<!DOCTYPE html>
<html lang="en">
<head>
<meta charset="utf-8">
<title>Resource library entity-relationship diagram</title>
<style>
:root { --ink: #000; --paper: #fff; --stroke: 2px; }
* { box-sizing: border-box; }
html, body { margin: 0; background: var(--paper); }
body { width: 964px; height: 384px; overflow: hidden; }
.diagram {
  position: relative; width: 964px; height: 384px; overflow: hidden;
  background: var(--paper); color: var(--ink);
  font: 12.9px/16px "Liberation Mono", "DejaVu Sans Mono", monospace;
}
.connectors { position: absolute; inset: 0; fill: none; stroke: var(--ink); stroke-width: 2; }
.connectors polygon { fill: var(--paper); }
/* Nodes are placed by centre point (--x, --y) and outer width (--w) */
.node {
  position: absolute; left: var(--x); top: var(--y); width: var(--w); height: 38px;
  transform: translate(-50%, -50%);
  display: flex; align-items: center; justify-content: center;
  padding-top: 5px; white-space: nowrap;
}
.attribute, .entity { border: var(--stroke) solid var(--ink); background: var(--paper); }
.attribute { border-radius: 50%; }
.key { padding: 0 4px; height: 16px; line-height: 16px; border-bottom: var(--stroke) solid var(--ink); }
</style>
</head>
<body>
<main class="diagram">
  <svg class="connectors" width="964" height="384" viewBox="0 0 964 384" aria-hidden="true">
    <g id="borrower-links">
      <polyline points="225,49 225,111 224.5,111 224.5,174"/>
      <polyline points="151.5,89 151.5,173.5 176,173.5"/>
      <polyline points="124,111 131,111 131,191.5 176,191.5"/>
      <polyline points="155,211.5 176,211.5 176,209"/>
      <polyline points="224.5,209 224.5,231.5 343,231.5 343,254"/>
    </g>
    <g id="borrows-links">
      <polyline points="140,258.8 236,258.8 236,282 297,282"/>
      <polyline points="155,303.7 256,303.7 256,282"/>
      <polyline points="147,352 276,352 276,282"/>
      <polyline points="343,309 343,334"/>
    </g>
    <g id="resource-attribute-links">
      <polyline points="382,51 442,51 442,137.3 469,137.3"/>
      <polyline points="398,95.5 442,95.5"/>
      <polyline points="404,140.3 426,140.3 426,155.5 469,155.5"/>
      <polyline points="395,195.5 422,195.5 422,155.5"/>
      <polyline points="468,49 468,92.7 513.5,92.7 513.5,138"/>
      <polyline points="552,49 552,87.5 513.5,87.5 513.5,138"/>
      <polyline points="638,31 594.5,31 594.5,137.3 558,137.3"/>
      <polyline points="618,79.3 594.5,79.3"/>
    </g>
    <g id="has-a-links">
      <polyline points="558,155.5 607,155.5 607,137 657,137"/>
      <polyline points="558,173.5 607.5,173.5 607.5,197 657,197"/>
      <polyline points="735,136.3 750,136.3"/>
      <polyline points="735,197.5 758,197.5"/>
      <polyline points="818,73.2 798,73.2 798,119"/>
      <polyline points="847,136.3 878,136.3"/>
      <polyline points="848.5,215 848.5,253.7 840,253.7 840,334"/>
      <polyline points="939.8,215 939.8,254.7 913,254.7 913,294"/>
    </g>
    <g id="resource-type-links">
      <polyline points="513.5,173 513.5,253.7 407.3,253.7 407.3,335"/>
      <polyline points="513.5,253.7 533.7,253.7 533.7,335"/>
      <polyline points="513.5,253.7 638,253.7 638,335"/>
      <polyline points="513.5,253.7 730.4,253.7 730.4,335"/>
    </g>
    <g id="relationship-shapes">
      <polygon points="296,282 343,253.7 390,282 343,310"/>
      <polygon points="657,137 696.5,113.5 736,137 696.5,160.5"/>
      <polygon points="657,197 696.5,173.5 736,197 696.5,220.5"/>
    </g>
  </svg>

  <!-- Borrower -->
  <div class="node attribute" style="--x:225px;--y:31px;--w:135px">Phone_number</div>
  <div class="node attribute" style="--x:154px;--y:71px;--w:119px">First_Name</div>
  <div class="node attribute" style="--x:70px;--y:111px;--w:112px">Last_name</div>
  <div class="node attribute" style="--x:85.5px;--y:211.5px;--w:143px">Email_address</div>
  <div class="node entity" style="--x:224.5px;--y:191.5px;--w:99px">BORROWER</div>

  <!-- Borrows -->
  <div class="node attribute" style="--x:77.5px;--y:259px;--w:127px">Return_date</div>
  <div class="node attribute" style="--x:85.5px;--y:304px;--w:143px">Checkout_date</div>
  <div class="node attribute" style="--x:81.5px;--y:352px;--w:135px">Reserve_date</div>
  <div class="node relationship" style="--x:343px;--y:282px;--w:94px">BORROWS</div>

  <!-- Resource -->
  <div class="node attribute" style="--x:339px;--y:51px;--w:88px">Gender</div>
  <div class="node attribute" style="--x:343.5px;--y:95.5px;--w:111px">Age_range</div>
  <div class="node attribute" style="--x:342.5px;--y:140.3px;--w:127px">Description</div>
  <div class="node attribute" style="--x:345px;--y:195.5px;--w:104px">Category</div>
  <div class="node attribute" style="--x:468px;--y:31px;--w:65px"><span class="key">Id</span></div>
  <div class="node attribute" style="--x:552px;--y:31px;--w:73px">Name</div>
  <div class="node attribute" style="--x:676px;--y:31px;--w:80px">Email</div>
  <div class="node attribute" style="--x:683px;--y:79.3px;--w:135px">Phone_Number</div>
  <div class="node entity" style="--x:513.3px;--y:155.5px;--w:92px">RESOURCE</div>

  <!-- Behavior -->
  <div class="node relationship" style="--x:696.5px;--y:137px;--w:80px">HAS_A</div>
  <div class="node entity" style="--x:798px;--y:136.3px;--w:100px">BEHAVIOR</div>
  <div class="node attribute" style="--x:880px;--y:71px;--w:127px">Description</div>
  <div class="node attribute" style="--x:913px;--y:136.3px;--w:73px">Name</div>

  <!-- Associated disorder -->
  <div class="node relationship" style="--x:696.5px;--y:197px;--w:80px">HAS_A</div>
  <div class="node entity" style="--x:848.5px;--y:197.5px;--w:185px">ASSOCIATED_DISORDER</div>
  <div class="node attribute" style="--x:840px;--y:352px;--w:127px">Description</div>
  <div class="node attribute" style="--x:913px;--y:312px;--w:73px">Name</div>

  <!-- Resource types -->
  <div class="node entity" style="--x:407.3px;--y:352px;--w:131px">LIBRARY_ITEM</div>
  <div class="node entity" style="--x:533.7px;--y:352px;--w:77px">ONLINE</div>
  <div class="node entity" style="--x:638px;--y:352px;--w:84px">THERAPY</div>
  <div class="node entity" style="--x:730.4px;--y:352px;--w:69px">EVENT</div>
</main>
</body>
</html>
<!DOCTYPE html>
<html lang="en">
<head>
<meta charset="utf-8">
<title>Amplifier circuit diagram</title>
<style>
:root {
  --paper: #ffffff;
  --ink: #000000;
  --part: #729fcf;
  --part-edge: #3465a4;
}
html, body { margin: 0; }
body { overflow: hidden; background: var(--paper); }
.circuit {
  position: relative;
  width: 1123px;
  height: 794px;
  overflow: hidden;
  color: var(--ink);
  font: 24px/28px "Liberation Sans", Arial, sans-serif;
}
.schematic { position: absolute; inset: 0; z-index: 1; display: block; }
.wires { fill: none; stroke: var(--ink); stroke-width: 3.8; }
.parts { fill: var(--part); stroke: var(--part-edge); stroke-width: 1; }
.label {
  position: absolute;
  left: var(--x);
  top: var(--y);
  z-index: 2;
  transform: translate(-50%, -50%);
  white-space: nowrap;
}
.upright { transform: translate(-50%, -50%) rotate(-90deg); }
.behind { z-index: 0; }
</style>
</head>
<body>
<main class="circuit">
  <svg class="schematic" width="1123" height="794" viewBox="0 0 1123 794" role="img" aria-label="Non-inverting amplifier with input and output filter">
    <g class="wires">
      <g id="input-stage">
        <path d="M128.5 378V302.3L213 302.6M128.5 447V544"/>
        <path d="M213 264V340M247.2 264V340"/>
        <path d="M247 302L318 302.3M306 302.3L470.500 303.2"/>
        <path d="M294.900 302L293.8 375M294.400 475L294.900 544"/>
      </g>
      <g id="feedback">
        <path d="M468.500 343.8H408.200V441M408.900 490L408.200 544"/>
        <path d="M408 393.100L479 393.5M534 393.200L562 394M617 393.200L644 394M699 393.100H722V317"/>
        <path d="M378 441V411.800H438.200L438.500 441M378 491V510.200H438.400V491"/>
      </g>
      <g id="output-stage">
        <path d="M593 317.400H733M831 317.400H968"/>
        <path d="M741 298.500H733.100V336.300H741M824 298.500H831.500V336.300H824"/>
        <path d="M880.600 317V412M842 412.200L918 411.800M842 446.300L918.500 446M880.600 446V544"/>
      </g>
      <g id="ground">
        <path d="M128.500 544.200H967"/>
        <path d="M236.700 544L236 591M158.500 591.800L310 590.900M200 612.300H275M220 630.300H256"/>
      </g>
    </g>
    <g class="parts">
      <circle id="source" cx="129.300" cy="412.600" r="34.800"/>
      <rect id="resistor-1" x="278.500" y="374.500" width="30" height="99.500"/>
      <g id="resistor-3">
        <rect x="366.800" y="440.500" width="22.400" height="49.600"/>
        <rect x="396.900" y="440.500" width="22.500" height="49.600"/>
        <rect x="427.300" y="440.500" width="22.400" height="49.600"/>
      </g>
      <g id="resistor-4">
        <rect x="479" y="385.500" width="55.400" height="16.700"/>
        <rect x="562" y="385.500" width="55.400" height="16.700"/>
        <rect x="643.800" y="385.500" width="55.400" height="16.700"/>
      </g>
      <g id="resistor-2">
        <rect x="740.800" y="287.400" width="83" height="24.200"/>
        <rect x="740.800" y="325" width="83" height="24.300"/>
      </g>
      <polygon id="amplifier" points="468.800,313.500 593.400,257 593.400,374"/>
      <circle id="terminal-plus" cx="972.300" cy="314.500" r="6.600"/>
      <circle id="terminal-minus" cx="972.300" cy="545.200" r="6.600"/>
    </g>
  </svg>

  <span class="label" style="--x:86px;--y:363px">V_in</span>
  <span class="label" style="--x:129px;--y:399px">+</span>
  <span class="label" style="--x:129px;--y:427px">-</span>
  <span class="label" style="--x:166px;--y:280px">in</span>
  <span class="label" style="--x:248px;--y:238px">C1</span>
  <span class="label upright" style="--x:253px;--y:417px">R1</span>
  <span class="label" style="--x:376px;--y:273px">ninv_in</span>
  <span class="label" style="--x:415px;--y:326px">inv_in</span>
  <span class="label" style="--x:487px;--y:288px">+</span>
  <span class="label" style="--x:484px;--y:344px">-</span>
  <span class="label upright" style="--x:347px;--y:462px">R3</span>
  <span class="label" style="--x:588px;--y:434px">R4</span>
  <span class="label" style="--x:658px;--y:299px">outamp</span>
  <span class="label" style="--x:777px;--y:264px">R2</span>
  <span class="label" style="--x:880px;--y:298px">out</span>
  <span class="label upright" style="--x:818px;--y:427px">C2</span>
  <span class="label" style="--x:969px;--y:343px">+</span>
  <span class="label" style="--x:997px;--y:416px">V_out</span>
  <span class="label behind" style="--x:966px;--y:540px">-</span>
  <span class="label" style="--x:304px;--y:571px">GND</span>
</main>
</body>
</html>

**What you have to do**
The expected answer is an exact copy of the lines above, beginning at the line with "background: var(--paper); color: var(--ink);" and ending at the line with "position: absolute; left: var(--x);", with both ends in.

**Reply**
  background: var(--paper); color: var(--ink);
  font: 12.9px/16px "Liberation Mono", "DejaVu Sans Mono", monospace;
}
.connectors { position: absolute; inset: 0; fill: none; stroke: var(--ink); stroke-width: 2; }
.connectors polygon { fill: var(--paper); }
/* Nodes are placed by centre point (--x, --y) and outer width (--w) */
.node {
  position: absolute; left: var(--x); top: var(--y); width: var(--w); height: 38px;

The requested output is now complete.